A viager is a unique type of agreement and property sale conducted between a vendor (known as the crédirentier) and the buyer (called the débirentier). Usually, the process begins with the buyer paying an lump sum of capital (called a “bouquet“) to the seller while they are still residing in the property. This initial payment is accompanied by supplementary payments, the frequency and sum of which are agreed contractually, until the crédirentier passes away. The buyer does not hold any ownership or right to the apartment until this point. The seller retains overall use of the property until the end of their life – at which point the viager payments end and the deeds to the property are passed onto the new owner.
In other words: a homeowner puts their property up for sale for an amount of cash equivalent to a down payment in addition to a lifetime of monthly payments. They will remains in the home until death, at which point the buyer takes possession and ceases any regular payments.
It is also possible to enter into what is known as a ‘viager libre‘ where the property is unoccupied and the buyer can choose to reside in their new purchase or put it up for rent as they see fit.
What are the benefits of such an arrangement?
Most of the benefits fall on the side of the vendor, in particular: financial security. Monthly payments of disposable income without any of the property maintenance costs and tax to worry about. It can also be a successful means of navigating red-tape and steep inheritance taxes if a seller wants to leave their home to someone.

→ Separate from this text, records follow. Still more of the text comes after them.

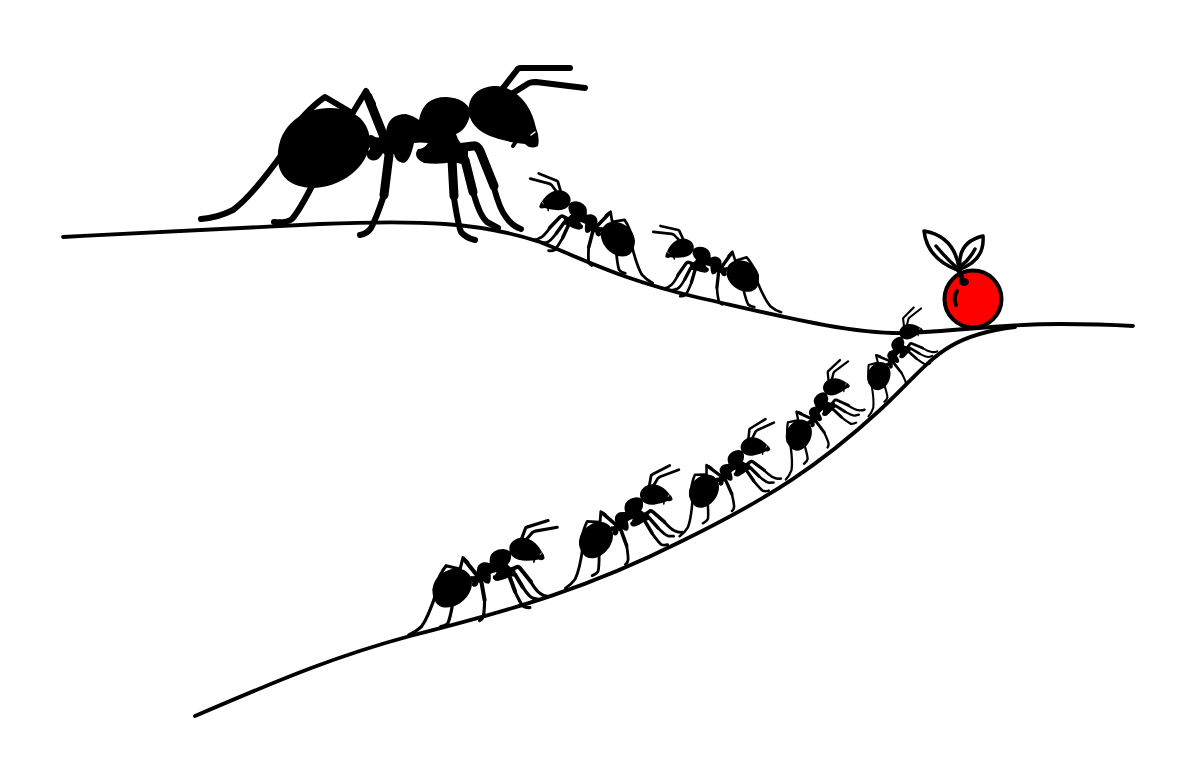
<!DOCTYPE html>
<html lang="en">
<head>
<meta charset="utf-8">
<title>Ants and a berry</title>
<style>
:root { --ink: #000; --paper: #fff; --berry: #f00; }
html, body { margin: 0; background: var(--paper); overflow: hidden; }
svg { display: block; width: 1200px; height: 770px; }
.trail, .limb, .leaf, .berry-line { fill: none; stroke: var(--ink); stroke-linecap: round; stroke-linejoin: round; }
.trail { stroke-width: 3.8; }
.ant-large { stroke-width: 6; }
.ant-small { stroke-width: 7; }
.body { fill: var(--ink); stroke: none; }
.thigh { stroke-width: 9; }
.eye { fill: none; stroke: var(--paper); stroke-width: 1.5; stroke-linecap: round; }
.leaf { fill: var(--paper); stroke-width: 3.5; }
.vein { fill: none; }
.fruit { fill: var(--berry); stroke: var(--ink); stroke-width: 4; }
</style>
</head>
<body>
<svg viewBox="0 0 1200 770" role="img" aria-label="A large ant and seven small ants on two trails that meet at a red berry">
  <defs>
    <g id="ant">
      <g transform="translate(-323 -148)">
        <g class="limb antennae">
          <path d="M503 88L517 70Q518 68 521 68L570 68"/>
          <path d="M513 93L529 83Q532 82 536 82L585 88"/>
          <path d="M517 140L513 146" stroke-width="4"/>
        </g>
        <g class="limb hind-legs">
          <path d="M285 150Q253 195 233 210Q217 218 201 219"/>
          <path d="M284 140Q306 110 325 97L352 113"/>
          <path d="M352 114L366 91L373 104"/>
          <path class="thigh" d="M368 97L384 137"/>
          <path d="M312 186Q299 211 292 219Q287 223 274 222"/>
        </g>
        <g class="limb front-legs">
          <path class="thigh" d="M389 155L384 195"/>
          <path d="M383 198Q376 219 371 228Q367 234 360 235"/>
          <path class="thigh" d="M452 160L454 196"/>
          <path d="M454 198Q458 224 461 232Q466 238 475 240"/>
          <path class="thigh" d="M452 157L465 160L473 192"/>
          <path d="M474 195Q480 216 487 222L498 228"/>
          <path class="thigh" d="M440 150L473 146Q477 145 480 151L494 186"/>
          <path d="M494 188Q500 210 506 217Q512 226 521 229"/>
        </g>
        <path class="body" d="M278 160C276 130 298 109 328 108C356 107 370 123 370 142C368 168 340 188 312 188C292 187 279 178 278 160Z"/>
        <path class="body" d="M366 139Q370 132 375 137Q382 139 386 132Q388 114 406 114Q414 116 419 120Q423 97 446 97Q466 98 471 112Q467 130 456 134Q459 145 468 147L468 157Q448 166 424 163Q412 157 418 149Q424 149 428 143Q420 142 414 143Q410 162 403 163Q395 161 394 154Q386 158 383 153Q377 164 369 159Q364 154 370 149Z"/>
        <path class="body" d="M469 113C467 95 480 86 497 86C518 88 532 107 536 128Q540 137 538 146Q531 150 525 144Q505 142 490 136Q471 128 469 113Z"/>
        <path class="eye" d="M531 135L535 132"/>
      </g>
    </g>
  </defs>

  <rect width="1200" height="770" fill="var(--paper)"/>

  <g class="trails">
    <path class="trail" d="M63 237C160 232 260 227 320 224C420 220 480 222 540 242C590 262 620 279 700 298C780 316 850 334 905 333C960 331 1000 324 1060 324Q1100 324 1133 326"/>
    <path class="trail" d="M195 716C290 675 340 655 410 636C520 608 590 587 680 542C770 498 820 465 880 410C930 364 940 336 1015 327"/>
  </g>

  <g class="ant-large">
    <use href="#ant" transform="translate(323 148)"/>
  </g>

  <g class="ant-small upper-trail">
    <use href="#ant" transform="translate(618 239) scale(-.396 .396) rotate(-21.6)"/>
    <use href="#ant" transform="translate(743 276) scale(-.372 .372) rotate(-13.3)"/>
  </g>

  <g class="ant-small lower-trail">
    <use href="#ant" transform="translate(452 588) rotate(-17.1) scale(.452)"/>
    <use href="#ant" transform="translate(596 540) rotate(-27.4) scale(.404)"/>
    <use href="#ant" transform="translate(704 491) rotate(-31.5) scale(.364)"/>
    <use href="#ant" transform="translate(799 435) rotate(-43.4) scale(.329)"/>
    <use href="#ant" transform="translate(879 376) rotate(-45.2) scale(.296)"/>
  </g>

  <g class="berry">
    <circle class="fruit" cx="973" cy="299" r="28.5"/>
    <path class="berry-line" stroke-width="4" d="M957 291Q953 298 956 305"/>
    <path class="leaf" d="M957 270Q927 258 924 231Q954 236 959 268Z"/>
    <path class="leaf" d="M960 269Q957 242 983 236Q985 260 960 269Z"/>
    <path class="leaf vein" d="M956 267Q946 258 936 246M961 266Q969 260 975 249"/>
    <path class="berry-line" stroke-width="5" d="M958 268L963 281"/>
    <ellipse class="body" cx="964" cy="282" rx="5" ry="4"/>
  </g>
</svg>
</body>
</html>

For the buyer: it’s a gamble on the life expectancy of the vendor. Depending on their forecast health- the buyer could be in for a great deal! On the other hand, the vendor could live for an unexpectedly long time…we did warn you it was macabre!
For a lighthearted take on the viager, you may want to have a look at the 2014 film ‘My Old Lady’ starring Maggie Smith.